Final words: I hope those of you reading these reviews are finding new works to explore, and though I hope fans of comics are visiting this site, I am addressing primarily adults who have a passion for reading but may not have read any, or at the most, have read only a few comics — basically, I am addressing the person I was about five years ago when I decided to start reading comics. I was totally lost and overwhelmed. How does one find good comics? What if you don’t like superheroes (or think you don’t like superheroes, as I did!)? What if you like Batman, but just want to read a few of the great Batman stories written for a mature, intelligent audience? As I said in my introductory columns on “How to Read Comics” last year, I want to use this column to offer up some of the best comics I’ve found, ones that I want to share with my best friends, ones that I think, “If only I could get a person who has never read comics to read this, he’ll see what all the fuss is about!”
As a professor of literature and passionate reader, I regularly read comics and think, “I can’t believe I was fully prepared to go through life missing these great books!” I even defended my desire to not read comics without having read enough to make a valid defense. So, this is a plea for those of you who might be reading this review and haven’t found the right comic yet: Don’t give up! When you find the perfect comic, you’ll never give up seeking for that next one. There’s something magical about the combination of words and images that’s very different from and just as special as the magic found in text-only narratives, movies, and lyric-based music.
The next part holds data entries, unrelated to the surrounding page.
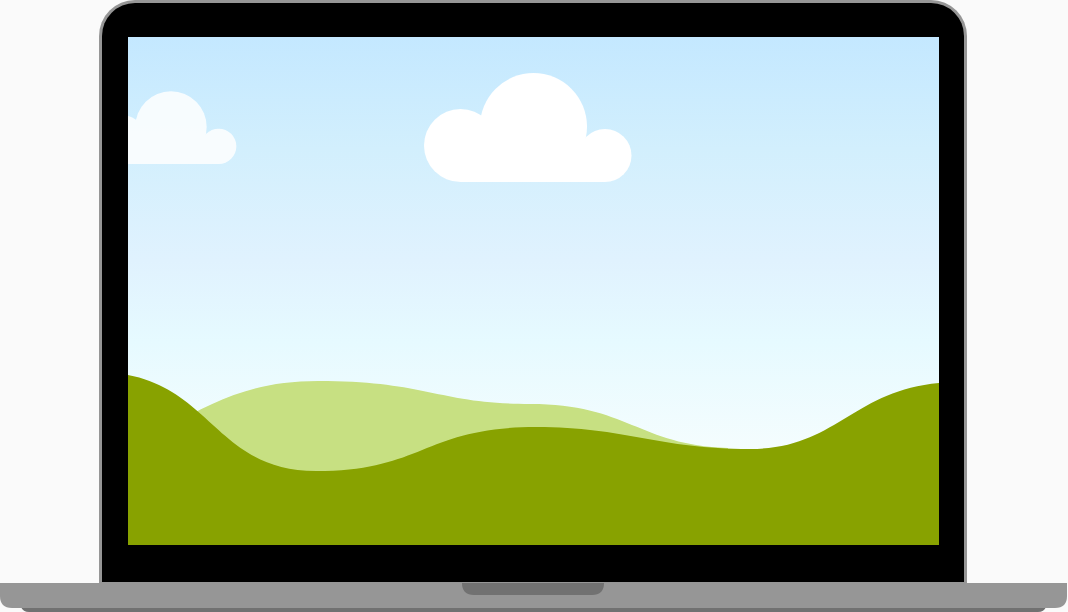
<!DOCTYPE html>
<html lang="en">
<head>
<meta charset="utf-8">
<title>Laptop with hills and clouds</title>
<style>
:root {
  --page: #fafafa;
  --metal: #969696;
  --metal-dark: #717171;
  --bezel: #000000;
  --sky-top: #c4e8ff;
  --sky-upper: #d2effd;
  --sky-middle: #e0f2fe;
  --sky-lower: #e6faff;
  --sky-horizon: #f5fdfe;
  --cloud: #ffffff;
  --hill-far: #c7e082;
  --hill-near: #88a200;
}
html, body { margin: 0; height: 100%; overflow: hidden; background: var(--page); }
.canvas { display: block; width: 1068px; height: 612px; }
.metal { fill: var(--metal); }
.metal-dark { fill: var(--metal-dark); }
.bezel { fill: var(--bezel); }
.sky-top { stop-color: var(--sky-top); }
.sky-upper { stop-color: var(--sky-upper); }
.sky-middle { stop-color: var(--sky-middle); }
.sky-lower { stop-color: var(--sky-lower); }
.sky-horizon { stop-color: var(--sky-horizon); }
.cloud { fill: var(--cloud); }
.cloud-faint { opacity: .85; }
.hill-far { fill: var(--hill-far); }
.hill-near { fill: var(--hill-near); }
</style>
</head>
<body>
<svg class="canvas" viewBox="0 0 1068 612" role="img" aria-label="Laptop showing green hills under a pale blue sky with two white clouds">
  <defs>
    <linearGradient id="sky" x1="0" y1="0" x2="0" y2="1">
      <stop class="sky-top" offset="0"/>
      <stop class="sky-upper" offset=".22"/>
      <stop class="sky-middle" offset=".44"/>
      <stop class="sky-lower" offset=".6"/>
      <stop class="sky-horizon" offset=".82"/>
    </linearGradient>
    <g id="cloud">
      <circle cx="332.5" cy="108.5" r="36.5"/>
      <circle cx="405.5" cy="89.5" r="53.5"/>
      <circle cx="477" cy="118.5" r="26.5"/>
      <rect x="333" y="110" width="144" height="35"/>
    </g>
  </defs>

  <g class="laptop-lid">
    <path class="metal" d="M99 583V36A36 36 0 0 1 135 0H931A36 36 0 0 1 967 36V583Z"/>
    <path class="bezel" d="M102 582V36A33 33 0 0 1 135 3H931A33 33 0 0 1 964 36V582Z"/>
  </g>

  <svg class="screen" x="128" y="37" width="811" height="508" viewBox="0 0 811 508">
    <rect width="811" height="508" fill="url(#sky)"/>
    <g class="cloud cloud-faint">
      <use href="#cloud" transform="translate(-227.5 30.3) scale(.667)"/>
    </g>
    <use class="cloud" href="#cloud"/>
    <path class="hill-far" d="M40 390C90 362 128 344 190 344C300 344 310 367 402 367C500 367 510 408 600 411V445H40Z"/>
    <path class="hill-near" d="M0 338C84 354 92 434 188 434C296 434 296 390 408 390C498 390 530 412 622 412C708 412 724 354 811 346V508H0Z"/>
  </svg>

  <g class="laptop-base">
    <path class="metal-dark" d="M21 607H1046Q1044 612 1038 612H29Q23 612 21 607Z"/>
    <path class="metal" d="M0 583H1067V596Q1067 608 1055 608H12Q0 608 0 596Z"/>
    <path class="metal-dark" d="M462 583H604Q604 595 592 595H474Q462 595 462 583Z"/>
  </g>
</svg>
</body>
</html>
Sometimes it all comes down to one perfect panel in the middle of a comic book — one perfect moment to be studied and admired. RASL, Daytripper, and other comics like them have many of these perfect moments.
I’ll continue to pick a few current comics to review — a review of the latest Daredevil title by Mark Waid will be posted in the coming months! — but mostly I’ll pick the comics that I think are the best ever created. I hope you’ll take the time to look over the steadily growing collection of comic book reviews on this site under the Fanboy Friday category. I also plan to have a few feature columns that recommend the best titles in certain categories: The Best Batman Comics/Graphic Novels, The Best Noir Comics, The Best Sandman Stories, and lists based on writers (or artists): The Best Comics by Warren Ellis, Ed Brubaker, Alan Moore, Brian Michael Bendis, Mark Waid, and Greg Rucka. And if there are particular titles you’d like to see reviewed, just let me know — I’ll see what I can do! Also feel free to make recommendations in the comments. Finally, if you read any of the books reviewed, please come back to the site and leave comments. I’d love to hear what you think.
Thank you for reading.
Brad K. Hawley